## Work item:
Among the entries below, find each line holding "paper" and return it.

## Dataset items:

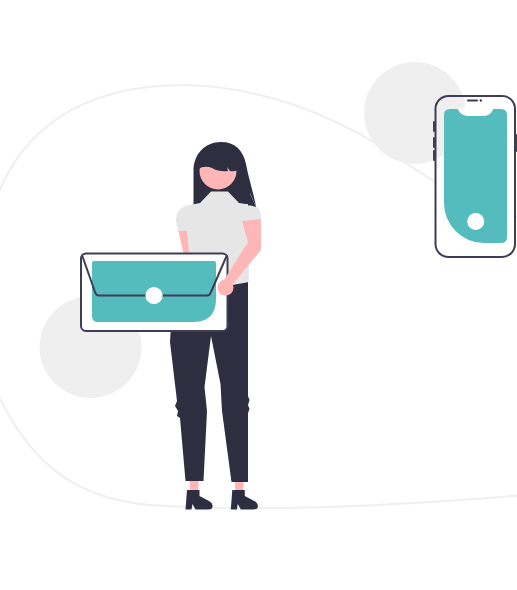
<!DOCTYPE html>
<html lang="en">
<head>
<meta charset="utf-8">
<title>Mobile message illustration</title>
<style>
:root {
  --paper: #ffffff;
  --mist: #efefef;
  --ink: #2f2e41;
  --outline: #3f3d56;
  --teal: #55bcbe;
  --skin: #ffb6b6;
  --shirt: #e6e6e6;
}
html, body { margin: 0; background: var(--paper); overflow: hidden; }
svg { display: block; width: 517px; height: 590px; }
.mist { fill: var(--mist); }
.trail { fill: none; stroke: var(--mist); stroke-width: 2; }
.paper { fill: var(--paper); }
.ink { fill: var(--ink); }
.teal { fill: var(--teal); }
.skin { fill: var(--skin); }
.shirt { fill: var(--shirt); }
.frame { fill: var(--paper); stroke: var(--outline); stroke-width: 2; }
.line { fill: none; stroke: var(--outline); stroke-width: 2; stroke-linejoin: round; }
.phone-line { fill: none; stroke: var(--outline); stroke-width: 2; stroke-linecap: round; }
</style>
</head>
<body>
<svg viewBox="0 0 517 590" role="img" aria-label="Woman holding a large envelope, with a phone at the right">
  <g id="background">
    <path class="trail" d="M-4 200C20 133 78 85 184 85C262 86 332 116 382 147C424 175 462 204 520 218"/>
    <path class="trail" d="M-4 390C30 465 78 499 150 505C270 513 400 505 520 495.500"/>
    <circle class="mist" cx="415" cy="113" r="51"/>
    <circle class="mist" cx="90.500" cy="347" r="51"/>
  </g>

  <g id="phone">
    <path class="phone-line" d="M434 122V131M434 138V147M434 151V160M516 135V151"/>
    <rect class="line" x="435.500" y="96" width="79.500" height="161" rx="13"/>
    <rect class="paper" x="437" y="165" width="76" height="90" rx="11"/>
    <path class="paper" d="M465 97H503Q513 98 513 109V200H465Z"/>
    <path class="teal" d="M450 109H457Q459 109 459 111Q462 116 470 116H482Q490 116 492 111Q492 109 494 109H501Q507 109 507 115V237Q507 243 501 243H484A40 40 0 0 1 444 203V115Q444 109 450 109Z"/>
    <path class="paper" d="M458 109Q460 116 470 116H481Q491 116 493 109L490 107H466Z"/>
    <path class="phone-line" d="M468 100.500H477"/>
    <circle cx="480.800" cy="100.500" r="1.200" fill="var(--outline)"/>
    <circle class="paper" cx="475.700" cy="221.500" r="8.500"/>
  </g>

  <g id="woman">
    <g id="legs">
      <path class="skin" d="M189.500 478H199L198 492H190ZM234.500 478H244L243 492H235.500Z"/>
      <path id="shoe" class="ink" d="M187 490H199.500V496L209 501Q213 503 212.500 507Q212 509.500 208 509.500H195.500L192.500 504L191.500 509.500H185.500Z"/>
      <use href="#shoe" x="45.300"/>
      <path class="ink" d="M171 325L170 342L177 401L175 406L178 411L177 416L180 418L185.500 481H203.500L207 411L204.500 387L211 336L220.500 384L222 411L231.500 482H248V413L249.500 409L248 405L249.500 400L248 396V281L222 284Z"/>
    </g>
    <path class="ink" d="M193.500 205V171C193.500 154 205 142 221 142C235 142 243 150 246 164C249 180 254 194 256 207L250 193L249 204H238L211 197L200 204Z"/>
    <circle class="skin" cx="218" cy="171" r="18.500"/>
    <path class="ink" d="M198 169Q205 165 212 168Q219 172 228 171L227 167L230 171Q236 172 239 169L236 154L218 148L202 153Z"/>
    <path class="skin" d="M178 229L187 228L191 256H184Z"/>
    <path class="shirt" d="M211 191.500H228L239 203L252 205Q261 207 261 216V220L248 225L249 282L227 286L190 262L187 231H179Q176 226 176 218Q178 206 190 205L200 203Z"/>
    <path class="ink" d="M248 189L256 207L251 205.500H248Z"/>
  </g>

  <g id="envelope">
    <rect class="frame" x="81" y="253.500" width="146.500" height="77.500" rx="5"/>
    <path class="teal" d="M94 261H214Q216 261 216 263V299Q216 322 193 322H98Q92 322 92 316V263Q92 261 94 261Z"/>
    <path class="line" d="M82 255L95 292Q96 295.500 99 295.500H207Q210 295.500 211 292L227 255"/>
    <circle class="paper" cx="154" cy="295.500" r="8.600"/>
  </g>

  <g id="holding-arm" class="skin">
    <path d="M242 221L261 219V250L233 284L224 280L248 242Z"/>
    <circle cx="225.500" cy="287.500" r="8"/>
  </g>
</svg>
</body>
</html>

==

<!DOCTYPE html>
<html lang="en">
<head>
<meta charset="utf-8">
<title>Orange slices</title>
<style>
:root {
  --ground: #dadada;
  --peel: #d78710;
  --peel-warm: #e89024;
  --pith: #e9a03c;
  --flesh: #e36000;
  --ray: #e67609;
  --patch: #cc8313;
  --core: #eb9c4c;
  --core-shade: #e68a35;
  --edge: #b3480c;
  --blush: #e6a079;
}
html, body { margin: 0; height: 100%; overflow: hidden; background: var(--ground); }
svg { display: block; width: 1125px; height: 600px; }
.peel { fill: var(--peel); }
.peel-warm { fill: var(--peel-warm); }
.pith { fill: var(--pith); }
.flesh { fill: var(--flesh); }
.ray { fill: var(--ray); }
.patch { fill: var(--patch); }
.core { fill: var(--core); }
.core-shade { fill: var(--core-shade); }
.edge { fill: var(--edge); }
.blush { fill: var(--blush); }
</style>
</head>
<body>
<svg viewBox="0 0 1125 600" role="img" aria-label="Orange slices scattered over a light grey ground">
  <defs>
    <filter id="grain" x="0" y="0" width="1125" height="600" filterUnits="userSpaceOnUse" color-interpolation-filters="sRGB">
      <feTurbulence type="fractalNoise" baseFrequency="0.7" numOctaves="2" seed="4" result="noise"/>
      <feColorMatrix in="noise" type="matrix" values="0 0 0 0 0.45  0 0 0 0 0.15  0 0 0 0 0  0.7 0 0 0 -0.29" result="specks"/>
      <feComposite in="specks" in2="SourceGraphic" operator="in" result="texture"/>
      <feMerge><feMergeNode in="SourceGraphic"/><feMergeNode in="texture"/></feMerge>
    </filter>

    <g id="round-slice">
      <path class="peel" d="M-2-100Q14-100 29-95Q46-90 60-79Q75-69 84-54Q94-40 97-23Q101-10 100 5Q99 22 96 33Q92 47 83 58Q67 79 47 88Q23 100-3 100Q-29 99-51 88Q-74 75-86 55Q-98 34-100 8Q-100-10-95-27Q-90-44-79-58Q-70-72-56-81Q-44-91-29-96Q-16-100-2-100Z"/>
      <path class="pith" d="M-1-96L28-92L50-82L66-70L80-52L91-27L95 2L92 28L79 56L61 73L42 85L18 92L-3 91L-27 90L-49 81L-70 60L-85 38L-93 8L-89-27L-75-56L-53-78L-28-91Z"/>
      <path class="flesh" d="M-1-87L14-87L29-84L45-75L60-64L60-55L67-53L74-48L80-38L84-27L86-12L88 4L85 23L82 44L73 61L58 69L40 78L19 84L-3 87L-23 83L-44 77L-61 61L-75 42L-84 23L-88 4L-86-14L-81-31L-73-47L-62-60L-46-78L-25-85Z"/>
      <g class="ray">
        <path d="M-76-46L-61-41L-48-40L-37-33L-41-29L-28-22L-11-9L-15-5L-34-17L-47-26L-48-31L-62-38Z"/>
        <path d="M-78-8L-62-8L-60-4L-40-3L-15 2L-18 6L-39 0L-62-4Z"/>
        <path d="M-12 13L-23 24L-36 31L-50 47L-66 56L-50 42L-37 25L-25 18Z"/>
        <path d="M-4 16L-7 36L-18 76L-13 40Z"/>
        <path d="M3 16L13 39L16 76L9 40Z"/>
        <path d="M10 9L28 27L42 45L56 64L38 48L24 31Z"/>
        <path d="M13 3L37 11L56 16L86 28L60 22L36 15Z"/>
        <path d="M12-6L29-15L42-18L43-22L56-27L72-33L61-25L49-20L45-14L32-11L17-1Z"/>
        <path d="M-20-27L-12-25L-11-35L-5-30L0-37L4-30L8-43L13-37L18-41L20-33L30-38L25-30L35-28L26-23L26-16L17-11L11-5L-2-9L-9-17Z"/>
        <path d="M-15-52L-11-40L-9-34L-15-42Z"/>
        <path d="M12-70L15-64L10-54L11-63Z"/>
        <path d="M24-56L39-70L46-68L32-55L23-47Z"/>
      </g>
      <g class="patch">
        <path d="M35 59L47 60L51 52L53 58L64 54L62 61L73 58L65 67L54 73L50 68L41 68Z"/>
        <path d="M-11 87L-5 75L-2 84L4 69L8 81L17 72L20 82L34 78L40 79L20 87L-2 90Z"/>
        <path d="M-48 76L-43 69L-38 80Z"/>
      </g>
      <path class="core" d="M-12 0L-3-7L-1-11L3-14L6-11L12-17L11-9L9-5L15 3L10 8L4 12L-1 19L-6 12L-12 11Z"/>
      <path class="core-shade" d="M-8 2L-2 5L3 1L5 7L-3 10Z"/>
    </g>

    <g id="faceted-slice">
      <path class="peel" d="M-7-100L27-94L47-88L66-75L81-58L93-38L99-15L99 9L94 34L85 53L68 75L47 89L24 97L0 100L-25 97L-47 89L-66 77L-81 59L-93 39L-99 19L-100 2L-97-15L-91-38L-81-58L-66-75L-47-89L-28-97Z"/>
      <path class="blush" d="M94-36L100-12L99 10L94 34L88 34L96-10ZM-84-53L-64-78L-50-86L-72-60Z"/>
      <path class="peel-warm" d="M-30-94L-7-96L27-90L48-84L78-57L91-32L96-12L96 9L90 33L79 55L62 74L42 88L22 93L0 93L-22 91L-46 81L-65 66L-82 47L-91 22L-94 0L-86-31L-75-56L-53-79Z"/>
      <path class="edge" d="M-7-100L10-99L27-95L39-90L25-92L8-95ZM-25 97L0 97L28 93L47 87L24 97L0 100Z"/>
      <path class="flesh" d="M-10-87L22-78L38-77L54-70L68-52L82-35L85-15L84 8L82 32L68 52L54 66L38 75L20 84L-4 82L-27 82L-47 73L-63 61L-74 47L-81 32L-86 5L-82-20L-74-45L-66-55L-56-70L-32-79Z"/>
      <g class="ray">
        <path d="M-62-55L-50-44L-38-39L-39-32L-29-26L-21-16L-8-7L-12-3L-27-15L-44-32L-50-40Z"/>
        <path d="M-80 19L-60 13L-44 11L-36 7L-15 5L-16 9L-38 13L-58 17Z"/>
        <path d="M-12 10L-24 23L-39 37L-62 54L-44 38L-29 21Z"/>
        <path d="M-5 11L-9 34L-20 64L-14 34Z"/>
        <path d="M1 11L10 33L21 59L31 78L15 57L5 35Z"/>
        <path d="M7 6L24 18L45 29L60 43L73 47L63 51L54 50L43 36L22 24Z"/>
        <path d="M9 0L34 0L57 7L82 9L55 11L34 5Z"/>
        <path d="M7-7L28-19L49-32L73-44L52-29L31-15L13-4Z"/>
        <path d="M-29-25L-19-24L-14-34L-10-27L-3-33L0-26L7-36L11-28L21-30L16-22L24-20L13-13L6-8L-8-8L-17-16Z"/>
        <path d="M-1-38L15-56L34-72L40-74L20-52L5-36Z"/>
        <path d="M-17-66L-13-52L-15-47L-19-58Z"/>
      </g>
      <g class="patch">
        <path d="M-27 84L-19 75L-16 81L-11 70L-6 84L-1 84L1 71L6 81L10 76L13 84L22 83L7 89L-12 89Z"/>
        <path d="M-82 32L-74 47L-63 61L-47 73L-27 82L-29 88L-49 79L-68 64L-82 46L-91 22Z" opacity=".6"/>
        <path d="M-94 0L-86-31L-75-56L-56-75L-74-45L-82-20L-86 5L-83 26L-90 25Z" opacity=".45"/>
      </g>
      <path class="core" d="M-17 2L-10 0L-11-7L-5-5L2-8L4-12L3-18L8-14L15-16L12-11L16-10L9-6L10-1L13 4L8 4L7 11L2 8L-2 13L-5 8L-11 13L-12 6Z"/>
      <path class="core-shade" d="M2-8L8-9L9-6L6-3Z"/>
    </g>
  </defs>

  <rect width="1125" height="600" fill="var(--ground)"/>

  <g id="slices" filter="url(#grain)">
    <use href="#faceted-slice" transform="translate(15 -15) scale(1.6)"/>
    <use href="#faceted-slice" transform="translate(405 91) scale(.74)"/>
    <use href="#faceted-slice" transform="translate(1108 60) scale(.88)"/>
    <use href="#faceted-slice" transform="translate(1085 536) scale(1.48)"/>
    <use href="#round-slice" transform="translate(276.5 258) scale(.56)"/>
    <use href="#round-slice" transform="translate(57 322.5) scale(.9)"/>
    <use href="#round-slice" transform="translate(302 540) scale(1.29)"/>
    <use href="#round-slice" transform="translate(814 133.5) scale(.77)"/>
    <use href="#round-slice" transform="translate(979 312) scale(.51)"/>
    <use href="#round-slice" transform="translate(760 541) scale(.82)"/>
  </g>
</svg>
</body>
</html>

## Exercise answer:
  --paper: #ffffff;
html, body { margin: 0; background: var(--paper); overflow: hidden; }
.paper { fill: var(--paper); }
.frame { fill: var(--paper); stroke: var(--outline); stroke-width: 2; }
    <rect class="paper" x="437" y="165" width="76" height="90" rx="11"/>
    <path class="paper" d="M465 97H503Q513 98 513 109V200H465Z"/>
    <path class="paper" d="M458 109Q460 116 470 116H481Q491 116 493 109L490 107H466Z"/>
    <circle class="paper" cx="475.700" cy="221.500" r="8.500"/>
    <circle class="paper" cx="154" cy="295.500" r="8.600"/>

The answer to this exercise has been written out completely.